─── RECORDS TO PROCESS ───
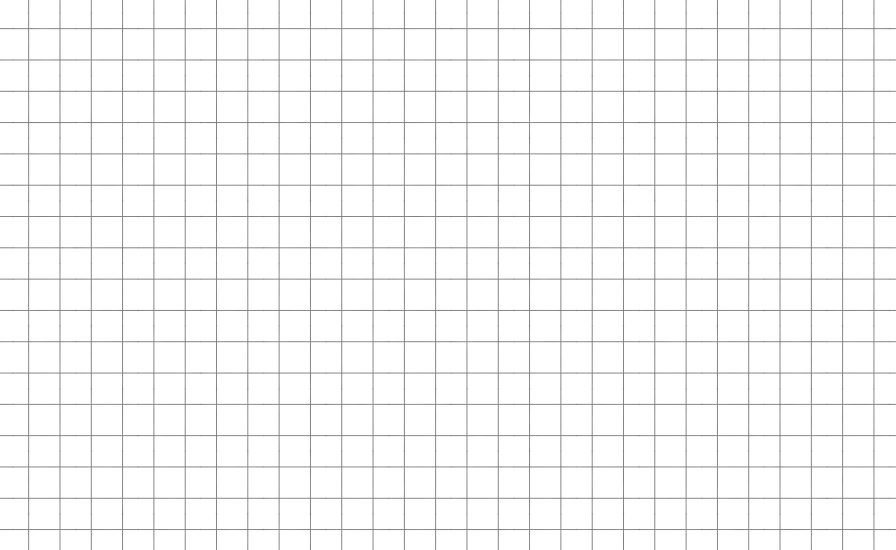
A WebGL 1 fragment shader for this pattern:

```glsl
precision highp float;
// Fine grey square grid on white paper: 28 upright and 17 level rules.
// Each rule is a box-filtered thin stripe; gradient noise varies its ink a
// little, and faint ticks sit halfway along every second cell side.

uniform vec2 u_resolution;

// Lengths are fractions of the canvas width.
const float PITCH = 0.03494;
const vec2 FIRST_RULE = vec2(0.0320, 0.0320); // from the upper left corner
const float RULE_WIDTH = 0.00104;
const float TICK_WIDTH = 0.0026;
const float TICK_LENGTH = 0.0016;
const float TICK_STRENGTH = 0.10;
const float INK_VARIATION = 0.12;
const float NOISE_SCALE = 70.0;
const vec3 PAPER = vec3(1.0);
const vec3 INK = vec3(0.49);

vec2 hashGradient(vec2 cell) {
  float angle = 6.2832 * fract(sin(dot(cell, vec2(127.1, 311.7))) * 43758.5);
  return vec2(cos(angle), sin(angle));
}

float gradientNoise(vec2 p) {
  vec2 i = floor(p);
  vec2 f = fract(p);
  vec2 s = f * f * f * (f * (f * 6.0 - 15.0) + 10.0);
  vec2 e = vec2(1.0, 0.0);
  float low = mix(dot(hashGradient(i), f),
                  dot(hashGradient(i + e.xy), f - e.xy), s.x);
  float high = mix(dot(hashGradient(i + e.yx), f - e.yx),
                   dot(hashGradient(i + e.xx), f - e.xx), s.x);
  return mix(low, high, s.y);
}

// Share of a pixel covered by a stripe whose centre is dist away.
float stripeCoverage(float dist, float width, float pixel) {
  float overlap = 0.5 * (width + pixel) - abs(dist);
  return clamp(overlap / pixel, 0.0, min(1.0, width / pixel));
}

// Ink of the rules crossing one axis; along runs down the rule's length.
float ruleInk(float across, float along, float pixel) {
  float dist = (fract(across + 0.5) - 0.5) * PITCH;
  float rule = stripeCoverage(dist, RULE_WIDTH, pixel);

  // Ticks at the middle of odd-numbered cells
  float oddCell = mod(floor(along), 2.0);
  float middle = (fract(along) - 0.5) * PITCH;
  float tick = oddCell * stripeCoverage(dist, TICK_WIDTH, pixel)
             * stripeCoverage(middle, TICK_LENGTH, pixel);
  return min(rule + TICK_STRENGTH * tick, 1.0);
}

void main() {
  float pixel = 1.0 / u_resolution.x;
  vec2 p = vec2(gl_FragCoord.x, u_resolution.y - gl_FragCoord.y) * pixel;
  vec2 grid = (p - FIRST_RULE) / PITCH;

  float upright = ruleInk(grid.x, grid.y, pixel);
  float level = ruleInk(grid.y, grid.x, pixel);
  float ink = 1.0 - (1.0 - upright) * (1.0 - level);

  // Slight unevenness of the ink
  ink *= 1.0 + INK_VARIATION * gradientNoise(p * NOISE_SCALE);
  gl_FragColor = vec4(mix(PAPER, INK, clamp(ink, 0.0, 1.0)), 1.0);
}
```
───
### TASK
Go through the entries and copy every line with "return".

### EXERCISE SOLUTION
  return vec2(cos(angle), sin(angle));
  return mix(low, high, s.y);
  return clamp(overlap / pixel, 0.0, min(1.0, width / pixel));
  return min(rule + TICK_STRENGTH * tick, 1.0);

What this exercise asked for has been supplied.